FAMU students indicted in grade-changing case
Three FAMU students have been indicted on federal charges of allegedly changing the grades of more than 90 fellow students, according to this statement today from the U.S. Attorney for the Northern District of Florida.
Between June and December 2007, Marcus Barrington, 23, Christopher Jacquette, 27, and Lawrence Secrease, 22, allegedly accessed the FAMU computer system and changed about 650 grades, increasing the GPAs for the majority of students and in turn making the students eligible for grants, loans and scholarships, authorities said. About 114 of the grades were changed from F's to A's, which resulted in students being awarded thousands of dollars worth of credit hours.
The trio also are accused of changing the residency status of some students from out-of-state to in-state.
All three were charged with conspiracy to commit wire fraud, unauthorized computer access and aggravated identity theft.
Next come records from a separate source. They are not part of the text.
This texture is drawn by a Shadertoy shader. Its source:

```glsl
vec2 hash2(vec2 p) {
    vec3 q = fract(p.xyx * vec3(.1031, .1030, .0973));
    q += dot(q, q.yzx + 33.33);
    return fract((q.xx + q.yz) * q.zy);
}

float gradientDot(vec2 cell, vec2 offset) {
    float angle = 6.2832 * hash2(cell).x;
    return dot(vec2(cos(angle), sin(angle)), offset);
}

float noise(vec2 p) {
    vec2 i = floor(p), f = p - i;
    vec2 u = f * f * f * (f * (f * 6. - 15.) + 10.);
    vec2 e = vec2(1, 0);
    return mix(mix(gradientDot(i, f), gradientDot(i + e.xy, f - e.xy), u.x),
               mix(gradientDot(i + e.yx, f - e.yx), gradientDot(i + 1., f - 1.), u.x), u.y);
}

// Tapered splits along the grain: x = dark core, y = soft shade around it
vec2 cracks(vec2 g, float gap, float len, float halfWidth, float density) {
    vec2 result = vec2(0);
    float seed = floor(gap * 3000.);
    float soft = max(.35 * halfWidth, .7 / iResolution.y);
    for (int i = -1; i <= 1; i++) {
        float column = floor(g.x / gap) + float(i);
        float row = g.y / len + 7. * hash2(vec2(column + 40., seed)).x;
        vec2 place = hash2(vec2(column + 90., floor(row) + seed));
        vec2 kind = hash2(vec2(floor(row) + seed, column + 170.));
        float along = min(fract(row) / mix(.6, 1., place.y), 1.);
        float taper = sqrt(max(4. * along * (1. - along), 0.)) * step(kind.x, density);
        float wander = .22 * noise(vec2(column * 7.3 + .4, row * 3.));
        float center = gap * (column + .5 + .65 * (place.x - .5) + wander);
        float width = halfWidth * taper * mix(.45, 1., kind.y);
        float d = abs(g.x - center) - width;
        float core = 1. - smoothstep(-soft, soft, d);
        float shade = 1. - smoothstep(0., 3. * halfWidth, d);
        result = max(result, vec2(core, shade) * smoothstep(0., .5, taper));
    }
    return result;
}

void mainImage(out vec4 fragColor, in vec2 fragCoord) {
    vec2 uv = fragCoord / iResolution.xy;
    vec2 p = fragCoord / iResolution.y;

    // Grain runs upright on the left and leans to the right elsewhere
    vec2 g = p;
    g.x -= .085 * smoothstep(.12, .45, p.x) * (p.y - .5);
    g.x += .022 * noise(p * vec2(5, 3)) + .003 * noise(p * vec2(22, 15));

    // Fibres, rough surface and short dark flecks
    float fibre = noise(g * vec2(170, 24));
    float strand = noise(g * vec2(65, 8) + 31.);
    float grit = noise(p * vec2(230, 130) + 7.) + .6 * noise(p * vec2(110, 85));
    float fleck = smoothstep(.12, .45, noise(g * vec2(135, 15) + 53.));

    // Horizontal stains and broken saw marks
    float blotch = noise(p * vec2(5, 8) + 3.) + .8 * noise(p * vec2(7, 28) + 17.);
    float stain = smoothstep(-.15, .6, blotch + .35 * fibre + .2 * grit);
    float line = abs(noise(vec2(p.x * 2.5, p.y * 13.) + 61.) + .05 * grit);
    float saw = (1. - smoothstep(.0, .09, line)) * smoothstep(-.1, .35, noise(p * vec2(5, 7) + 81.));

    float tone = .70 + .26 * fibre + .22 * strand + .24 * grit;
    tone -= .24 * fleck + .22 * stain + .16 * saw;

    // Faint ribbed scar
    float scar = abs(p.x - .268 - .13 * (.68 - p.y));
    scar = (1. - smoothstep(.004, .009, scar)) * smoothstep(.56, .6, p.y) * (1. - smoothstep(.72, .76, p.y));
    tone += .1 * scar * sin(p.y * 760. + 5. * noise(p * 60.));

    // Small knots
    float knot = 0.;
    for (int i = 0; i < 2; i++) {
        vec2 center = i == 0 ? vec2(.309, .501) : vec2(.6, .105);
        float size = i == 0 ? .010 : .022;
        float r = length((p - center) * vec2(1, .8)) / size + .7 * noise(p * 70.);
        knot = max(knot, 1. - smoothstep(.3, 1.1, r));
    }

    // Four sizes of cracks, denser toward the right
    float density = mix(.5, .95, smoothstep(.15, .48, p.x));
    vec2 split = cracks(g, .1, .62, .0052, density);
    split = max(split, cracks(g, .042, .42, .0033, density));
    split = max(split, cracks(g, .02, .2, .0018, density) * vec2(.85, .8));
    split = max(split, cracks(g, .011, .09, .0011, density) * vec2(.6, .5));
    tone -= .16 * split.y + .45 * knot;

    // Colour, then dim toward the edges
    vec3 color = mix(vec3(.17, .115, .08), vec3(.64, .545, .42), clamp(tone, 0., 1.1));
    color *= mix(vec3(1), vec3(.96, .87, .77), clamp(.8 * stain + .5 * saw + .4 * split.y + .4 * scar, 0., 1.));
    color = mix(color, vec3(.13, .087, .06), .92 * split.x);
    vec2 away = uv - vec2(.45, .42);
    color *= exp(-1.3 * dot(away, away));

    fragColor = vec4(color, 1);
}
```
If convicted, they face a maximum of 20 years in prison for conspiracy, five years for unauthorized computer access and a consecutive mandatory minimum sentence of two years for aggravated identify theft.
The investigation was conducted by the FAMU Police Department, the Florida Department of Law Enforcement and the FBI.